Caroline McIntosh and Ruth Eberhardt successful in their marathon challenges

Caroline McIntosh put in a determined performance in the Chicago Marathon on Sunday, where conditions were cold but sunny for the huge field of 45,742 participants. She clocked 5:32:37, with relatively even splits of 2:39/2:53, finishing 65th of 126 in her FV65 age group, showing just how far her stamina has progressed. She also ran the previous day in the Chicago 5K, clocking 38:20 as a warm up for the big race. McIntosh has already planned the Tokyo Marathon for next year and the Boston Marathon for 2021, to complete the Big Six World Major Marathons.

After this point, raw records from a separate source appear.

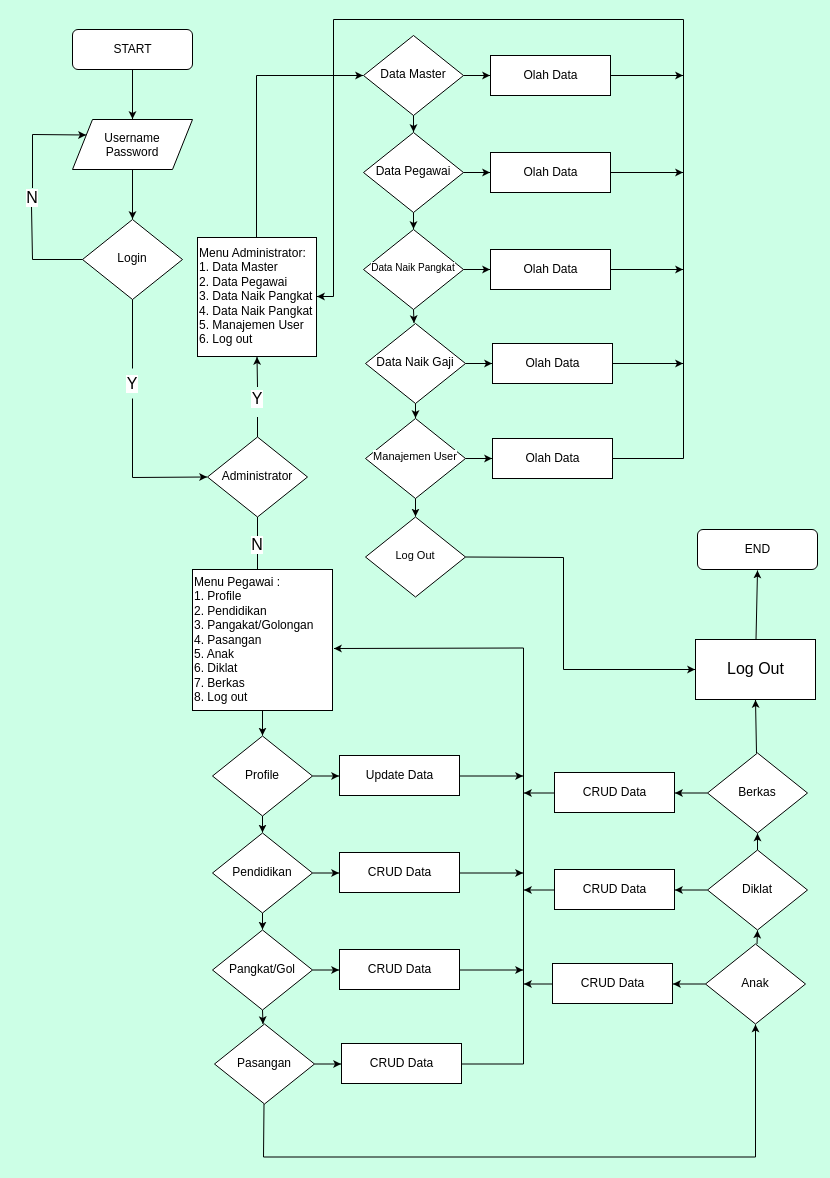
<!DOCTYPE html>
<html lang="id">
<head>
<meta charset="utf-8">
<title>Flowchart Menu Administrator dan Pegawai</title>
<style>
:root { --canvas: #ccffe6; --node: #ffffff; --ink: #000000; }
* { box-sizing: border-box; margin: 0; padding: 0; }
html, body { width: 830px; height: 1178px; overflow: hidden; }
body { background: var(--canvas); color: var(--ink); font: 12px/14.4px "Liberation Sans", Arial, sans-serif; }
.flowchart { position: relative; width: 830px; height: 1178px; overflow: hidden; }
.connectors { position: absolute; left: 0; top: 0; }
.lines path { fill: none; stroke: var(--ink); stroke-width: 1; }
.arrows path { marker-end: url(#arrowhead); }
.shapes { fill: var(--node); stroke: var(--ink); stroke-width: 1; }
.node { position: absolute; display: flex; align-items: center; justify-content: center; text-align: center; white-space: nowrap; }
.process { width: 121px; height: 41px; background: var(--node); border: 1px solid var(--ink); }
.terminal { width: 121px; height: 41px; padding-bottom: 1px; background: var(--node); border: 1px solid var(--ink); border-radius: 6px; }
.large { height: 61px; font-size: 16px; }
.decision { width: 100px; height: 80px; padding-bottom: 5px; }
.decision span { background: var(--node); line-height: 14px; }
.decision .small { font-size: 11px; line-height: 13px; }
.decision .tiny { font-size: 10px; line-height: 12px; }
.input { width: 120px; height: 50px; }
.menu { position: absolute; padding: 8px 1px 0; background: var(--node); border: 1px solid var(--ink); white-space: nowrap; }
.menu ol { list-style: none; }
.branch { position: absolute; width: 12px; height: 18px; background: var(--node); font-size: 16px; line-height: 18px; text-align: center; }
</style>
</head>
<body>
<main class="flowchart">
  <svg class="connectors" width="830" height="1178" viewBox="0 0 830 1178" aria-hidden="true">
    <defs>
      <marker id="arrowhead" markerUnits="userSpaceOnUse" markerWidth="10" markerHeight="10" refX="8" refY="4.5" orient="auto">
        <path d="M8 4.5L0 8.5L2 4.5L0 0.5Z"/>
      </marker>
      <polygon id="diamond" points="50,0 100,40 50,80 0,40"/>
    </defs>
    <g class="shapes">
      <polygon points="72.5,169.5 92.5,119.5 192.5,119.5 172.5,169.5"/>
      <use href="#diamond" x="82.5" y="219.5"/>
      <use href="#diamond" x="207.5" y="437"/>
      <use href="#diamond" x="363.5" y="35.5"/>
      <use href="#diamond" x="363.5" y="132.5"/>
      <use href="#diamond" x="363.5" y="229.5"/>
      <use href="#diamond" x="365.5" y="323.5"/>
      <use href="#diamond" x="365.5" y="418.5"/>
      <use href="#diamond" x="365.5" y="517"/>
      <use href="#diamond" x="212.5" y="736"/>
      <use href="#diamond" x="212.5" y="833"/>
      <use href="#diamond" x="212.5" y="930"/>
      <use href="#diamond" x="214.5" y="1024"/>
      <use href="#diamond" x="707.5" y="753"/>
      <use href="#diamond" x="707.5" y="850"/>
      <use href="#diamond" x="705.5" y="944"/>
    </g>
    <g class="lines">
      <path d="M82.5 259.5H32.5L31.5 207"/>
      <path d="M132.5 299.5V368.5"/>
      <path d="M257.5 437V417"/>
      <path d="M257.5 517V569"/>
      <path d="M612.5 458.5H683.5V19.5H333.5"/>
      <path d="M461.5 1064H523.5V648"/>
      <g class="arrows">
        <path d="M132.5 69.5V119"/>
        <path d="M132.5 169.5V219"/>
        <path d="M32.5 188V134.5L86 135"/>
        <path d="M132.5 398.5V477.5L207 477"/>
        <path d="M257.5 387L257 357"/>
        <path d="M256.5 237V75.5H363"/>
        <path d="M333.5 19.5V296.5H317"/>
        <path d="M463.5 75.5H490"/>
        <path d="M463.5 172.5H490"/>
        <path d="M463.5 269.5H490"/>
        <path d="M465.5 363.5H492"/>
        <path d="M465.5 458.5H492"/>
        <path d="M610.5 75.5H683"/>
        <path d="M610.5 172.5H683"/>
        <path d="M610.5 269.5H683"/>
        <path d="M612.5 363.5H683"/>
        <path d="M413.5 115.5V132"/>
        <path d="M413.5 212.5V229"/>
        <path d="M413.5 309.5L414 323"/>
        <path d="M415.5 403.5V418"/>
        <path d="M415.5 498.5V516.5"/>
        <path d="M465.5 557L563.5 557.5V669.5H695"/>
        <path d="M523.5 648L334 648.5"/>
        <path d="M262.5 710V735.5"/>
        <path d="M262.5 816V832.5"/>
        <path d="M262.5 913V929.5"/>
        <path d="M262.5 1010L263 1024"/>
        <path d="M312.5 776H339"/>
        <path d="M312.5 873H339"/>
        <path d="M312.5 970H339"/>
        <path d="M314.5 1064H341"/>
        <path d="M459.5 776H523"/>
        <path d="M459.5 873H523"/>
        <path d="M459.5 970H523"/>
        <path d="M264 1104L263.5 1157H755.5V1024.5"/>
        <path d="M757 944L757.5 930.5"/>
        <path d="M757.5 850V833.5"/>
        <path d="M756.5 753L755.5 700"/>
        <path d="M756 639.5L757.5 570.5"/>
        <path d="M707.5 793H675"/>
        <path d="M707.5 890H675"/>
        <path d="M705.5 984H673"/>
        <path d="M554.5 793H524"/>
        <path d="M554.5 890H524"/>
        <path d="M552.5 984H524"/>
      </g>
    </g>
  </svg>

  <section aria-label="Login">
    <div class="node terminal" style="left:72px;top:29px">START</div>
    <div class="node input" style="left:72px;top:120px">Username<br>Password</div>
    <div class="node decision" style="left:82px;top:220px"><span>Login</span></div>
    <div class="branch" style="left:26px;top:189px">N</div>
    <div class="branch" style="left:126px;top:375px">Y</div>
    <div class="node decision" style="left:207px;top:438px"><span>Administrator</span></div>
    <div class="branch" style="left:251px;top:390px">Y</div>
    <div class="branch" style="left:251px;top:536px">N</div>
  </section>

  <section aria-label="Administrator">
    <div class="menu" style="left:197px;top:237px;width:120px;height:120px">
      <p>Menu Administrator:</p>
      <ol>
        <li>1. Data Master</li>
        <li>2. Data Pegawai</li>
        <li>3. Data Naik Pangkat</li>
        <li>4. Data Naik Pangkat</li>
        <li>5. Manajemen User</li>
        <li>6. Log out</li>
      </ol>
    </div>
    <div class="node decision" style="left:363px;top:36px"><span>Data Master</span></div>
    <div class="node decision" style="left:363px;top:133px"><span>Data Pegawai</span></div>
    <div class="node decision" style="left:363px;top:230px"><span class="tiny">Data Naik Pangkat</span></div>
    <div class="node decision" style="left:365px;top:324px"><span>Data Naik Gaji</span></div>
    <div class="node decision" style="left:365px;top:419px"><span class="small">Manajemen User</span></div>
    <div class="node decision" style="left:365px;top:518px"><span class="small">Log Out</span></div>
    <div class="node process" style="left:490px;top:55px">Olah Data</div>
    <div class="node process" style="left:490px;top:152px">Olah Data</div>
    <div class="node process" style="left:490px;top:249px">Olah Data</div>
    <div class="node process" style="left:492px;top:343px">Olah Data</div>
    <div class="node process" style="left:492px;top:438px">Olah Data</div>
  </section>

  <section aria-label="Pegawai">
    <div class="menu" style="left:192px;top:569px;width:141px;height:142px;padding-top:5px">
      <p>Menu Pegawai :</p>
      <ol>
        <li>1. Profile</li>
        <li>2. Pendidikan</li>
        <li>3. Pangakat/Golongan</li>
        <li>4. Pasangan</li>
        <li>5. Anak</li>
        <li>6. Diklat</li>
        <li>7. Berkas</li>
        <li>8. Log out</li>
      </ol>
    </div>
    <div class="node decision" style="left:212px;top:737px"><span>Profile</span></div>
    <div class="node decision" style="left:212px;top:834px"><span>Pendidikan</span></div>
    <div class="node decision" style="left:212px;top:931px"><span>Pangkat/Gol</span></div>
    <div class="node decision" style="left:214px;top:1025px"><span>Pasangan</span></div>
    <div class="node process" style="left:339px;top:755px">Update Data</div>
    <div class="node process" style="left:339px;top:852px">CRUD Data</div>
    <div class="node process" style="left:339px;top:949px">CRUD Data</div>
    <div class="node process" style="left:341px;top:1043px">CRUD Data</div>
    <div class="node decision" style="left:705px;top:945px"><span>Anak</span></div>
    <div class="node decision" style="left:707px;top:851px"><span>Diklat</span></div>
    <div class="node decision" style="left:707px;top:754px"><span>Berkas</span></div>
    <div class="node process" style="left:552px;top:963px">CRUD Data</div>
    <div class="node process" style="left:554px;top:869px">CRUD Data</div>
    <div class="node process" style="left:554px;top:772px">CRUD Data</div>
  </section>

  <section aria-label="Selesai">
    <div class="node process large" style="left:695px;top:639px">Log Out</div>
    <div class="node terminal" style="left:697px;top:529px">END</div>
  </section>
</main>
</body>
</html>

Caroline McIntosh with her medal after the Chicago Marathon. Photo thanks to Caroline.

Meanwhile, Ruth Eberhardt took on the Kielder Marathon in Northumberland, an attractive route all around the ragged edges of Kielder Water, with lots of twists, turns, ups and downs. She showed exemplary control of pace, recording a time of 4:14:32 with very even splits of 2:04/2:10, finishing 250th of 713 overall, 44th of 249 female runners and 13th of 98 in FV40-49.

Also globe-trotting on Sunday was Anna Mayhew, who put in a big effort in the Palma Half Marathon in Majorca, clocking 2:11:37. Conditions were very difficult at up to 25°C in high humidity, so no PBs were on the cards. She finished a creditable 74th of 229 in FV50 in a big field of 3,533.

Rounding up other Sunday races: Baz Colley did well to complete the Virgin Sport Oxford Half Marathon in a new PB time of 1:52:20, finishing 1,739th of 6,874 overall and 118th of 291 in MV50. Further northwest, Mandy Davis (2:21:42) was in great PB form in the Wiggle Manchester Half Marathon, finishing 93rd of 181 in FV55. among a huge field of 11,355. Hannah Parsons (36:49) opted for the Saffron Striders’ Fast 5 in Saffron Walden and put in a great effort, finishing 7th of 79 female runners and 5th of 27 in FV35-44. It was unlucky she was at the top end of her age group and would have easily topped the FV45-54 group.

The RSPB Lakenheath 10K on Sunday attracted 63 participants, competing over an off-road route through the bird nature reserve. Numbers were a little down, no doubt influenced by the rainy weather, and it must have been a difficult route in the soggy, muddy conditions. For the men, Brian Munns (47:32) was first Jogger home in 7th place overall, followed by Andrew Taylor (48:15) 12th, Miles Johnson (57:43) 26th and Jim Withers (59:09) 29th. For the women, Lynda McCormack (1:00:14) finished 9th of 28 and Mary Marsh (1:06:22) 21st.

Over at Peterborough, the Perkins Great Eastern Half Marathon sadly had to be cancelled due to a last-minute security alert, as runners waited in the rain in the starting pens.


Rainy scenes on the Nene Ebankment in Peterborough, shortly before the half marathon race was cancelled due to a police security alert. Photos: Chris Aylmer

On Saturday, Lisa Jennings (2:51:55) and Gillian Green (3:08:05) did well to complete the King’s Forest Half Marathon, a very gruelling route along muddy, soggy trails through the forest, starting and finishing at West Stow Country Park.

On Sunday last week, new member Nicole Smith (54:57) put in an excellent effort in the Southend Classic 10K, finishing 159th of 660 female runners and 42nd of 178 in FV45.

Sarah Boneham has returned safely from her trip across Malawi, having travelled last week in the Orbis Challenge group of 30, led by Dame Kelly Holmes, to help raise funds and awareness of malnutrition in Malawi. The various Orbis Challenge trips across Malawi raise funds for the Open Arms charity, which looks after and educates malnourished children until they can return to their families. From this trip alone, £20,000 was raised, enough to feed 500 children for 2 years. The trip involved a 25K run/jog/walk/crawl up and down Mount Mulanje (5,000ft of climb), a 20K run up and across part of the Zomba Plain (2,000ft of climb) and a relatively level 20K run around Lake Malawi in the stifling heat and humidity. There were also emotional visits to the children being looked after and to their schools and village communities. We will shortly publish a report in Sarah’s own words for you to read and enjoy.